WHAT TO WORK ON:
In your copy, reproduce each entry exactly and leave out the pictures.

INPUT MATERIAL:
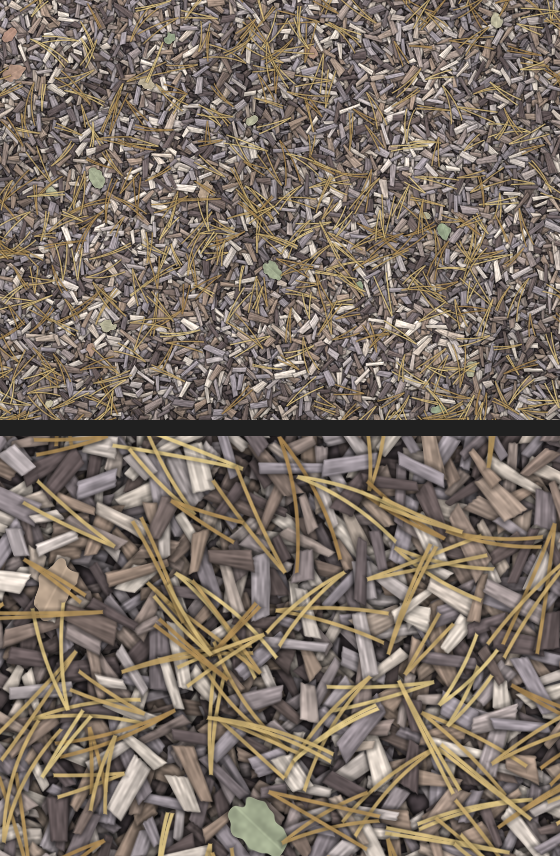
Top: the whole. Bottom: its middle third, enlarged.
This texture is drawn by a Shadertoy shader. Its source:

```glsl
// Forest floor: weathered wood chips under scattered pairs of dry pine needles
// and a few pale leaves. Jittered grids are stacked in layers, lowest first;
// each piece shades what lies below it before it is painted on top.
#define CHIP_LAYERS 8
#define CHIP_CELL 0.034
#define CHIP_GAIN 1.17
#define CHIP_SHADOW 0.42
#define NEEDLE_LAYERS 6
#define NEEDLE_CELL 0.1
#define NEEDLE_WIDTH 0.0015
#define NEEDLE_DENSITY 0.55
#define LEAF_CELL 0.21
#define LEAF_DENSITY 0.4

const float TAU = 6.28318;
const vec3 SOIL = vec3(0.25, 0.22, 0.23);
const vec3 DARK_BARK = vec3(0.33, 0.29, 0.29);
const vec3 GREY_WOOD = vec3(0.54, 0.51, 0.53);
const vec3 BROWN_WOOD = vec3(0.54, 0.47, 0.42);
const vec3 PALE_WOOD = vec3(0.76, 0.72, 0.68);
const vec3 RUST_NEEDLE = vec3(0.62, 0.49, 0.30);
const vec3 STRAW_NEEDLE = vec3(0.85, 0.76, 0.52);
const vec3 CREAM_LEAF = vec3(0.80, 0.77, 0.66);
const vec3 PINK_LEAF = vec3(0.72, 0.56, 0.50);
const vec3 GREEN_LEAF = vec3(0.60, 0.66, 0.55);

vec4 hash4(vec3 p) {
    vec4 q = fract(p.xyzx * vec4(0.1031, 0.1030, 0.0973, 0.1099));
    q += dot(q, q.wzxy + 33.33);
    return fract((q.xxyz + q.yzzw) * q.zywx);
}

float noise(vec2 p) {
    vec2 i = floor(p), f = fract(p);
    f = f * f * (3.0 - 2.0 * f);
    float a = hash4(vec3(i, 7.0)).x, b = hash4(vec3(i + vec2(1, 0), 7.0)).x;
    float c = hash4(vec3(i + vec2(0, 1), 7.0)).x, d = hash4(vec3(i + 1.0, 7.0)).x;
    return mix(mix(a, b, f.x), mix(c, d, f.x), f.y);
}

// Coordinates of v along and across a direction
vec2 turn(vec2 v, float angle) {
    float c = cos(angle), s = sin(angle);
    return vec2(c * v.x + s * v.y, c * v.y - s * v.x);
}

float cover(float d, float soft) { return smoothstep(soft, -soft, d); }

// Tapered, slanted slivers with grain along their length
void paintChips(inout vec3 col, vec2 p, float layer, float soft) {
    vec2 home = floor(p / CHIP_CELL);
    float depth = mix(0.72, 1.0, layer / float(CHIP_LAYERS - 1));
    for (int k = 0; k < 9; k++) {
        vec2 cell = home + vec2(k % 3, k / 3) - 1.0;
        vec4 place = hash4(vec3(cell, layer + 11.0));
        vec4 look = hash4(vec3(cell, layer + 53.0));
        float angle = place.z * TAU;
        vec2 q = turn(p - (cell + place.xy) * CHIP_CELL, angle);
        vec2 size = vec2(mix(0.010, 0.027, place.w), mix(0.0040, 0.0088, look.x * look.x));
        float slant = q.x + (look.y - 0.5) * 1.2 * q.y;
        float halfWidth = size.y * (1.0 - 0.35 * look.z * q.x / size.x);
        vec2 e = abs(vec2(slant, q.y)) - vec2(size.x, halfWidth) + 0.001;
        float d = length(max(e, 0.0)) + min(max(e.x, e.y), 0.0) - 0.001;
        if (d > 0.006) continue;

        vec2 grainSpot = q * vec2(70.0, 520.0) + place.xy * 90.0;
        float grain = noise(grainSpot) - 0.5;
        d += grain * 0.0012;
        vec3 wood = mix(GREY_WOOD, BROWN_WOOD, smoothstep(0.3, 0.8, look.z));
        wood = mix(DARK_BARK, wood, smoothstep(0.0, 0.42, look.w));
        wood = mix(wood, PALE_WOOD, smoothstep(0.55, 1.0, look.w));
        float tilt = dot(vec2(-sin(angle), cos(angle)), vec2(-0.4, 0.9));
        float light = 1.0 + 0.16 * tilt * q.y / size.y + 0.36 * grain;
        light *= mix(0.8, 1.0, smoothstep(0.0, -0.002, d));

        col *= 1.0 - CHIP_SHADOW * smoothstep(0.005, -0.001, d);
        col = mix(col, wood * light * depth * CHIP_GAIN, cover(d, soft));
    }
}

// Two gently curved needles joined at one end, gathered in loose drifts
void paintNeedles(inout vec3 col, vec2 p, float layer, float soft) {
    vec2 home = floor(p / NEEDLE_CELL);
    for (int k = 0; k < 9; k++) {
        vec2 cell = home + vec2(k % 3, k / 3) - 1.0;
        vec4 place = hash4(vec3(cell, layer + 101.0));
        vec4 look = hash4(vec3(cell, layer + 151.0));
        vec2 centre = (cell + place.xy) * NEEDLE_CELL;
        float drift = NEEDLE_DENSITY + 0.9 * (noise(centre * 4.5 + 20.0) - 0.5);
        if (place.w > drift) continue;
        vec2 q = turn(p - centre, place.z * TAU);
        float reach = mix(0.026, 0.054, look.x);
        q.y += (look.y - 0.5) * 6.0 * q.x * q.x;
        float fork = abs(q.y) - mix(0.02, 0.17, look.z) * (q.x + reach);
        float d = max(abs(fork) - NEEDLE_WIDTH, abs(q.x) - reach);
        vec3 tint = mix(RUST_NEEDLE, STRAW_NEEDLE, look.w);
        tint *= 0.93 + 0.2 * noise(q * 120.0 + place.xy * 40.0);
        col *= 1.0 - 0.28 * smoothstep(0.004, 0.0, d);
        col = mix(col, tint, 0.92 * cover(d, soft));
    }
}

// Sparse leaves with ragged outlines and a faint midrib
void paintLeaves(inout vec3 col, vec2 p, float soft) {
    vec2 home = floor(p / LEAF_CELL);
    for (int k = 0; k < 9; k++) {
        vec2 cell = home + vec2(k % 3, k / 3) - 1.0;
        vec4 place = hash4(vec3(cell, 211.0));
        vec4 look = hash4(vec3(cell, 233.0));
        if (place.w > LEAF_DENSITY) continue;
        vec2 q = turn(p - (cell + place.xy) * LEAF_CELL, place.z * TAU);
        float ragged = noise(q * 110.0 + place.xy * 60.0) - 0.5;
        float d = length(q * vec2(1.0, 1.5)) - mix(0.012, 0.027, look.x) + 0.012 * ragged;
        vec3 tint = mix(CREAM_LEAF, look.y < 0.5 ? PINK_LEAF : GREEN_LEAF, look.z);
        tint *= 0.94 + 0.2 * ragged + 0.08 * cover(abs(q.y) - 0.0008, soft);
        col *= 1.0 - 0.4 * smoothstep(0.006, 0.0, d);
        col = mix(col, tint, cover(d, soft));
    }
}

void mainImage(out vec4 fragColor, in vec2 fragCoord) {
    vec2 p = fragCoord / iResolution.y;
    float soft = max(0.7 / iResolution.y, 0.0008);
    vec3 col = SOIL * (0.7 + 0.6 * noise(p * 180.0));

    for (int i = 0; i < CHIP_LAYERS; i++)
        paintChips(col, p + float(i) * vec2(0.37, 0.61), float(i), soft);
    col *= 0.9 + 0.2 * noise(p * 5.0 + 3.0);
    paintLeaves(col, p, soft);
    for (int i = 0; i < NEEDLE_LAYERS; i++)
        paintNeedles(col, p, float(i), soft);

    col *= 0.95 + 0.1 * noise(p * 260.0);
    fragColor = vec4(clamp(col, 0.0, 1.0), 1.0);
}
```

TASK RESPONSE:
Top: the whole. Bottom: its middle third, enlarged.
This texture is drawn by a Shadertoy shader. Its source:

```glsl
// Forest floor: weathered wood chips under scattered pairs of dry pine needles
// and a few pale leaves. Jittered grids are stacked in layers, lowest first;
// each piece shades what lies below it before it is painted on top.
#define CHIP_LAYERS 8
#define CHIP_CELL 0.034
#define CHIP_GAIN 1.17
#define CHIP_SHADOW 0.42
#define NEEDLE_LAYERS 6
#define NEEDLE_CELL 0.1
#define NEEDLE_WIDTH 0.0015
#define NEEDLE_DENSITY 0.55
#define LEAF_CELL 0.21
#define LEAF_DENSITY 0.4

const float TAU = 6.28318;
const vec3 SOIL = vec3(0.25, 0.22, 0.23);
const vec3 DARK_BARK = vec3(0.33, 0.29, 0.29);
const vec3 GREY_WOOD = vec3(0.54, 0.51, 0.53);
const vec3 BROWN_WOOD = vec3(0.54, 0.47, 0.42);
const vec3 PALE_WOOD = vec3(0.76, 0.72, 0.68);
const vec3 RUST_NEEDLE = vec3(0.62, 0.49, 0.30);
const vec3 STRAW_NEEDLE = vec3(0.85, 0.76, 0.52);
const vec3 CREAM_LEAF = vec3(0.80, 0.77, 0.66);
const vec3 PINK_LEAF = vec3(0.72, 0.56, 0.50);
const vec3 GREEN_LEAF = vec3(0.60, 0.66, 0.55);

vec4 hash4(vec3 p) {
    vec4 q = fract(p.xyzx * vec4(0.1031, 0.1030, 0.0973, 0.1099));
    q += dot(q, q.wzxy + 33.33);
    return fract((q.xxyz + q.yzzw) * q.zywx);
}

float noise(vec2 p) {
    vec2 i = floor(p), f = fract(p);
    f = f * f * (3.0 - 2.0 * f);
    float a = hash4(vec3(i, 7.0)).x, b = hash4(vec3(i + vec2(1, 0), 7.0)).x;
    float c = hash4(vec3(i + vec2(0, 1), 7.0)).x, d = hash4(vec3(i + 1.0, 7.0)).x;
    return mix(mix(a, b, f.x), mix(c, d, f.x), f.y);
}

// Coordinates of v along and across a direction
vec2 turn(vec2 v, float angle) {
    float c = cos(angle), s = sin(angle);
    return vec2(c * v.x + s * v.y, c * v.y - s * v.x);
}

float cover(float d, float soft) { return smoothstep(soft, -soft, d); }

// Tapered, slanted slivers with grain along their length
void paintChips(inout vec3 col, vec2 p, float layer, float soft) {
    vec2 home = floor(p / CHIP_CELL);
    float depth = mix(0.72, 1.0, layer / float(CHIP_LAYERS - 1));
    for (int k = 0; k < 9; k++) {
        vec2 cell = home + vec2(k % 3, k / 3) - 1.0;
        vec4 place = hash4(vec3(cell, layer + 11.0));
        vec4 look = hash4(vec3(cell, layer + 53.0));
        float angle = place.z * TAU;
        vec2 q = turn(p - (cell + place.xy) * CHIP_CELL, angle);
        vec2 size = vec2(mix(0.010, 0.027, place.w), mix(0.0040, 0.0088, look.x * look.x));
        float slant = q.x + (look.y - 0.5) * 1.2 * q.y;
        float halfWidth = size.y * (1.0 - 0.35 * look.z * q.x / size.x);
        vec2 e = abs(vec2(slant, q.y)) - vec2(size.x, halfWidth) + 0.001;
        float d = length(max(e, 0.0)) + min(max(e.x, e.y), 0.0) - 0.001;
        if (d > 0.006) continue;

        vec2 grainSpot = q * vec2(70.0, 520.0) + place.xy * 90.0;
        float grain = noise(grainSpot) - 0.5;
        d += grain * 0.0012;
        vec3 wood = mix(GREY_WOOD, BROWN_WOOD, smoothstep(0.3, 0.8, look.z));
        wood = mix(DARK_BARK, wood, smoothstep(0.0, 0.42, look.w));
        wood = mix(wood, PALE_WOOD, smoothstep(0.55, 1.0, look.w));
        float tilt = dot(vec2(-sin(angle), cos(angle)), vec2(-0.4, 0.9));
        float light = 1.0 + 0.16 * tilt * q.y / size.y + 0.36 * grain;
        light *= mix(0.8, 1.0, smoothstep(0.0, -0.002, d));

        col *= 1.0 - CHIP_SHADOW * smoothstep(0.005, -0.001, d);
        col = mix(col, wood * light * depth * CHIP_GAIN, cover(d, soft));
    }
}

// Two gently curved needles joined at one end, gathered in loose drifts
void paintNeedles(inout vec3 col, vec2 p, float layer, float soft) {
    vec2 home = floor(p / NEEDLE_CELL);
    for (int k = 0; k < 9; k++) {
        vec2 cell = home + vec2(k % 3, k / 3) - 1.0;
        vec4 place = hash4(vec3(cell, layer + 101.0));
        vec4 look = hash4(vec3(cell, layer + 151.0));
        vec2 centre = (cell + place.xy) * NEEDLE_CELL;
        float drift = NEEDLE_DENSITY + 0.9 * (noise(centre * 4.5 + 20.0) - 0.5);
        if (place.w > drift) continue;
        vec2 q = turn(p - centre, place.z * TAU);
        float reach = mix(0.026, 0.054, look.x);
        q.y += (look.y - 0.5) * 6.0 * q.x * q.x;
        float fork = abs(q.y) - mix(0.02, 0.17, look.z) * (q.x + reach);
        float d = max(abs(fork) - NEEDLE_WIDTH, abs(q.x) - reach);
        vec3 tint = mix(RUST_NEEDLE, STRAW_NEEDLE, look.w);
        tint *= 0.93 + 0.2 * noise(q * 120.0 + place.xy * 40.0);
        col *= 1.0 - 0.28 * smoothstep(0.004, 0.0, d);
        col = mix(col, tint, 0.92 * cover(d, soft));
    }
}

// Sparse leaves with ragged outlines and a faint midrib
void paintLeaves(inout vec3 col, vec2 p, float soft) {
    vec2 home = floor(p / LEAF_CELL);
    for (int k = 0; k < 9; k++) {
        vec2 cell = home + vec2(k % 3, k / 3) - 1.0;
        vec4 place = hash4(vec3(cell, 211.0));
        vec4 look = hash4(vec3(cell, 233.0));
        if (place.w > LEAF_DENSITY) continue;
        vec2 q = turn(p - (cell + place.xy) * LEAF_CELL, place.z * TAU);
        float ragged = noise(q * 110.0 + place.xy * 60.0) - 0.5;
        float d = length(q * vec2(1.0, 1.5)) - mix(0.012, 0.027, look.x) + 0.012 * ragged;
        vec3 tint = mix(CREAM_LEAF, look.y < 0.5 ? PINK_LEAF : GREEN_LEAF, look.z);
        tint *= 0.94 + 0.2 * ragged + 0.08 * cover(abs(q.y) - 0.0008, soft);
        col *= 1.0 - 0.4 * smoothstep(0.006, 0.0, d);
        col = mix(col, tint, cover(d, soft));
    }
}

void mainImage(out vec4 fragColor, in vec2 fragCoord) {
    vec2 p = fragCoord / iResolution.y;
    float soft = max(0.7 / iResolution.y, 0.0008);
    vec3 col = SOIL * (0.7 + 0.6 * noise(p * 180.0));

    for (int i = 0; i < CHIP_LAYERS; i++)
        paintChips(col, p + float(i) * vec2(0.37, 0.61), float(i), soft);
    col *= 0.9 + 0.2 * noise(p * 5.0 + 3.0);
    paintLeaves(col, p, soft);
    for (int i = 0; i < NEEDLE_LAYERS; i++)
        paintNeedles(col, p, float(i), soft);

    col *= 0.95 + 0.1 * noise(p * 260.0);
    fragColor = vec4(clamp(col, 0.0, 1.0), 1.0);
}
```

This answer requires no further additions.